(Collected data)
- - -
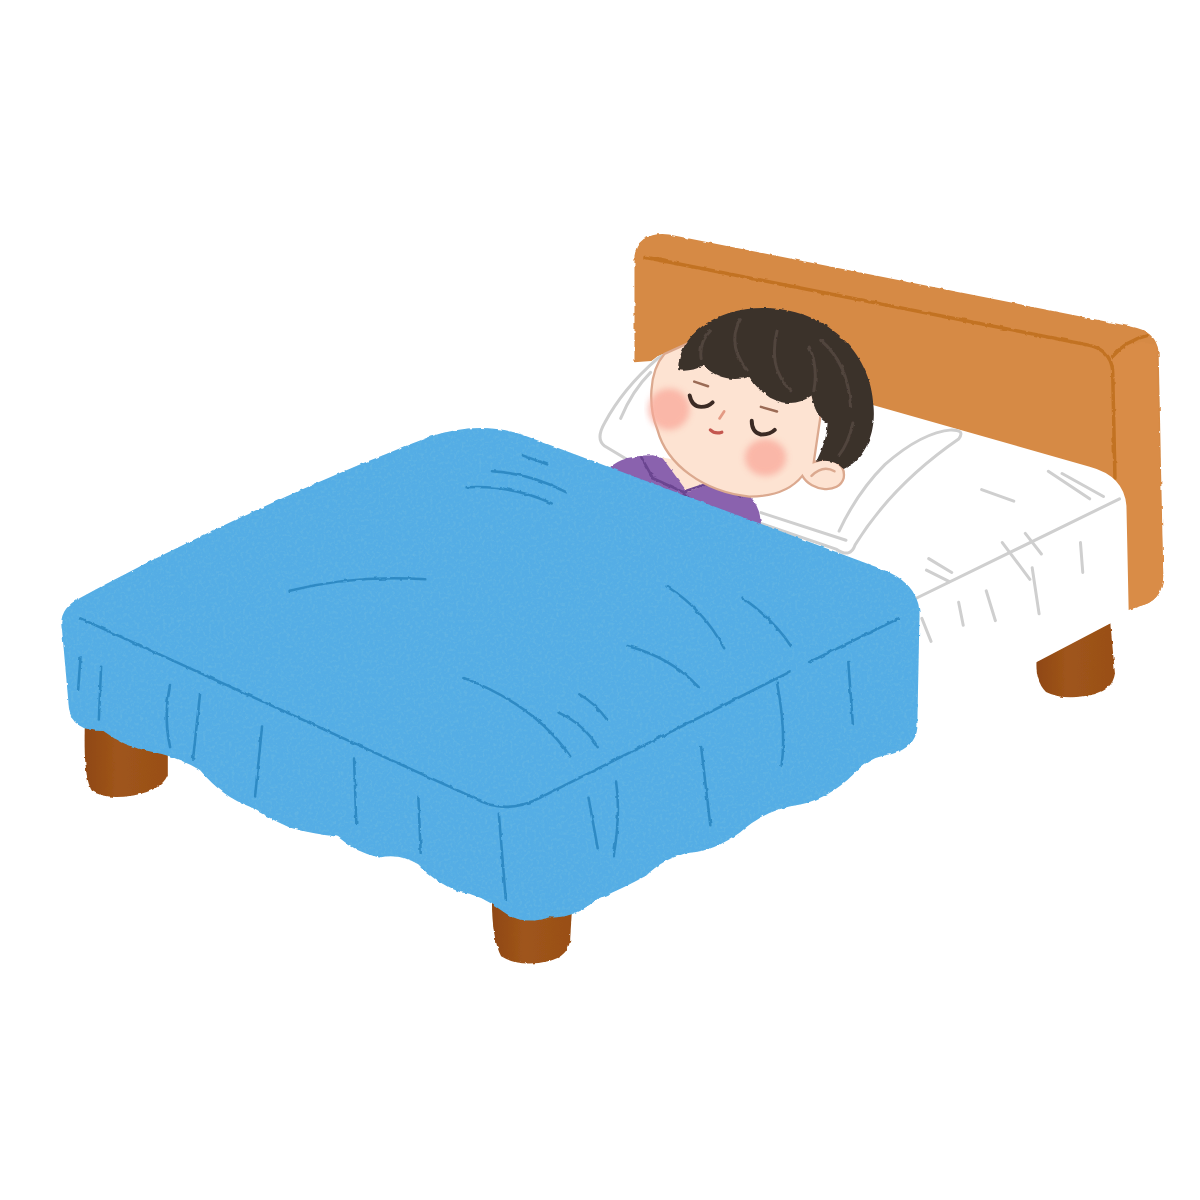
<!DOCTYPE html>
<html lang="en">
<head>
<meta charset="utf-8">
<title>Sleeping child in bed</title>
<style>
:root{
  --paper:#ffffff;
  --wood:#d68a45;
  --wood-side:#d98c47;
  --wood-line:#c27222;
  --leg:#9b5118;
  --leg-shade:#8a4510;
  --linen:#ffffff;
  --linen-line:#cfcfcf;
  --blanket:#54ade5;
  --blanket-line:#2f8ac4;
  --skin:#fde3d2;
  --skin-line:#dba98f;
  --blush:#f9a89a;
  --hair:#3b312b;
  --hair-shine:#51453d;
  --pyjama:#8a62ae;
  --pyjama-line:#6a4590;
}
html,body{margin:0;padding:0;background:var(--paper);overflow:hidden}
.canvas{display:block;width:1200px;height:1200px;background:var(--paper)}
.line{fill:none;stroke-linecap:round;stroke-linejoin:round}
.linen-line{stroke:var(--linen-line);stroke-width:1.3}
.blanket-line{stroke:var(--blanket-line);stroke-width:1.1}
.wood-line{stroke:var(--wood-line);stroke-width:1.5}
</style>
</head>
<body>
<svg class="canvas" viewBox="0 0 522 522" role="img" aria-label="A child asleep in a wooden bed under a blue blanket">
  <defs>
    <filter id="crayon-edge" x="-5%" y="-5%" width="110%" height="110%">
      <feTurbulence type="fractalNoise" baseFrequency="0.35" numOctaves="2" seed="4" result="noise"/>
      <feDisplacementMap in="SourceGraphic" in2="noise" scale="1.3" xChannelSelector="R" yChannelSelector="G"/>
    </filter>
    <filter id="grain" x="0" y="0" width="100%" height="100%">
      <feTurbulence type="fractalNoise" baseFrequency="0.8" numOctaves="2" seed="9" result="noise"/>
      <feColorMatrix in="noise" type="matrix" values="0 0 0 0 0.14  0 0 0 0 0.48  0 0 0 0 0.76  1.6 0 0 0 -0.72" result="specks"/>
      <feComposite in="specks" in2="SourceGraphic" operator="in" result="cut"/>
      <feMerge><feMergeNode in="SourceGraphic"/><feMergeNode in="cut"/></feMerge>
    </filter>
    <filter id="soft" x="-30%" y="-30%" width="160%" height="160%"><feGaussianBlur stdDeviation="1.5"/></filter>
    <clipPath id="face-clip"><path d="M289 154C280 162 278 177 282 188C286 201 302 212 320 213C334 213 345 206 349 196L358 160L320 140Z"/></clipPath>
    <linearGradient id="leg-wood" x1="0" x2="1"><stop offset="0" stop-color="#8f4812"/><stop offset=".4" stop-color="#9f551b"/><stop offset="1" stop-color="#994f17"/></linearGradient>
  </defs>

  <g id="headboard" filter="url(#crayon-edge)">
    <path fill="var(--wood)" d="M276 160L276 112Q276 107 280 104Q285 101 291 102L492 142Q503 144 504 153L506 250Q506 260 498 263L486 267L470 250L276 190Z"/>
    <path fill="var(--wood-side)" d="M484 156Q489 147 503 150L506 250Q506 260 498 263L488 266Z"/>
    <path class="line wood-line" d="M281 112L473 150Q483 152 484 161L485 208M484 155Q490 148 499 146"/>
  </g>

  <g id="legs" filter="url(#crayon-edge)" fill="url(#leg-wood)">
    <path d="M451 286L483 271L485 293Q484 300 476 302Q463 305 455 301Q450 296 451 286Z"/>
    <path d="M37 313L73 328L73 337Q70 344 58 346Q45 348 40 344Q36 338 37 313Z"/>
    <path d="M214 392L249 392L248 409Q247 416 239 418Q226 421 218 416Q214 408 214 392Z"/>
  </g>

  <g id="mattress">
    <path fill="var(--linen)" d="M270 158L298 156L372 174L474 203Q489 207 490 220L491 267L451 288Q424 300 397 303L300 280L250 200Z"/>
    <path class="line linen-line" d="M397 261L487 217"/>
    <path class="line linen-line" stroke-width="1" d="M456 205L474 217M462 206L480 216M436 236L448 252M446 232L453 241M403 248L413 253M404 243L414 249M401 269L405 279M417 262L419 272M429 257L433 270M449 247L452 267M470 236L471 249M427 213L441 218"/>
  </g>

  <g id="pillow">
    <path fill="var(--linen)" d="M262 193Q258 191 263 183Q271 166 286 155Q290 153 294 155L400 185Q420 186 419 190Q400 205 380 232Q372 243 366 240Z"/>
    <path class="line linen-line" d="M294 155Q290 153 286 156Q271 169 263 184Q259 191 263 194L273 200M326 226L364 239Q370 243 372 237Q388 211 417 191Q420 187 414 187Q401 188 385 202Q373 214 365 231M331 223L368 235M283 162Q275 170 270 182"/>
  </g>

  <g id="child">
    <g id="pyjamas" filter="url(#crayon-edge)">
      <path fill="var(--pyjama)" d="M263 206Q268 198 284 198L306 205L324 214Q331 219 331 229L318 230Z"/>
      <path fill="var(--skin)" d="M288 199L299 214L313 209L306 202Z"/>
      <path class="line" stroke="var(--pyjama-line)" stroke-width="1.1" d="M279 199L284 208L297 214L312 209L322 216M297 214L302 219"/>
    </g>
    <g id="head">
      <path fill="var(--skin)" stroke="var(--skin-line)" stroke-width="1" d="M289 154C282 162 282 177 286 187C290 202 306 214 326 216C338 216 345 212 349 207C353 214 365 215 367 208C368 202 362 198 354 201L360 160L320 140Z"/>
      <g clip-path="url(#face-clip)" filter="url(#soft)" fill="var(--blush)" opacity=".75">
        <ellipse cx="291" cy="178" rx="9" ry="9"/>
        <ellipse cx="333" cy="199" rx="9" ry="8"/>
      </g>
      <path class="line" stroke="var(--skin-line)" stroke-width="1.1" d="M353 207Q358 202 363 205"/>
      <g id="face" class="line" stroke="#3b2a24" stroke-width="1.7">
        <path d="M300 172Q301 177 305 177Q308 177 310 175"/>
        <path d="M327 183Q327 188 331 189Q335 189 337 187"/>
        <path stroke="#9b6b55" stroke-width="1.1" d="M302 166L308 168M331 177L338 179"/>
        <path stroke="#e39a84" stroke-width="1.2" d="M315 179L313 182"/>
        <path stroke="#c4574f" stroke-width="1.4" d="M309 187Q311 189 314 188"/>
      </g>
      <g id="hair" filter="url(#crayon-edge)">
        <path fill="var(--hair)" d="M295 161C295 146 311 134 332 134C358 134 379 152 380 177C381 189 376 200 367 204Q362 199 355 201Q360 191 360 184Q355 182 353 172Q345 178 335 173Q329 169 326 164Q314 167 306 159Q300 162 295 161Z"/>
        <path class="line" stroke="var(--hair-shine)" stroke-width="1.3" d="M309 144Q304 149 305 156M322 139Q316 150 325 161M338 144Q334 160 344 170M357 148Q369 158 370 177M352 151Q356 160 354 170M371 184Q369 193 365 198"/>
      </g>
    </g>
  </g>

  <g id="blanket" filter="url(#crayon-edge)">
    <path id="blanket-shape" fill="var(--blanket)" filter="url(#grain)" d="M27 274Q25 265 35 260C80 236 132 211 187 190Q208 183 227 189L382 247Q399 253 400 266L399 317Q398 325 388 328Q378 329 371 337Q361 347 348 350Q333 352 322 362Q311 370 300 371Q289 373 281 381Q270 387 260 391Q249 400 239 399Q227 403 218 396Q209 389 200 388Q189 384 182 376Q174 371 165 373Q155 371 147 364Q137 363 126 360Q115 355 109 351Q97 347 87 335Q77 329 66 327Q54 325 45 318Q31 318 30 308Z"/>
    <g id="blanket-folds" class="line blanket-line">
      <path d="M35 269L206 347Q220 355 235 347L344 292M352 288L391 269"/>
      <path d="M126 257Q154 250 185 252M203 212Q223 211 240 219M214 205Q231 206 246 214M227 198L238 202"/>
      <path d="M290 255Q306 265 315 282M323 260Q337 270 344 281M273 281Q292 286 304 299M202 295Q233 307 248 329M243 310Q254 315 260 325M252 302Q259 306 264 313"/>
      <path d="M44 290L43 313M74 298Q71 312 74 325M87 302L84 330M114 316L111 346M154 330L155 358M182 347L183 371M217 354L220 391M256 347L260 369M268 340Q270 354 267 372M305 325L309 359M338 297Q342 318 340 333M369 288L371 315M35 286L34 300"/>
    </g>
  </g>
</svg>
</body>
</html>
- - -
## Your assignment
Check each line of the entries for the string "edge". Copy the lines that have it.

## Answer for this exercise
    <filter id="crayon-edge" x="-5%" y="-5%" width="110%" height="110%">
  <g id="headboard" filter="url(#crayon-edge)">
  <g id="legs" filter="url(#crayon-edge)" fill="url(#leg-wood)">
    <g id="pyjamas" filter="url(#crayon-edge)">
      <g id="hair" filter="url(#crayon-edge)">
  <g id="blanket" filter="url(#crayon-edge)">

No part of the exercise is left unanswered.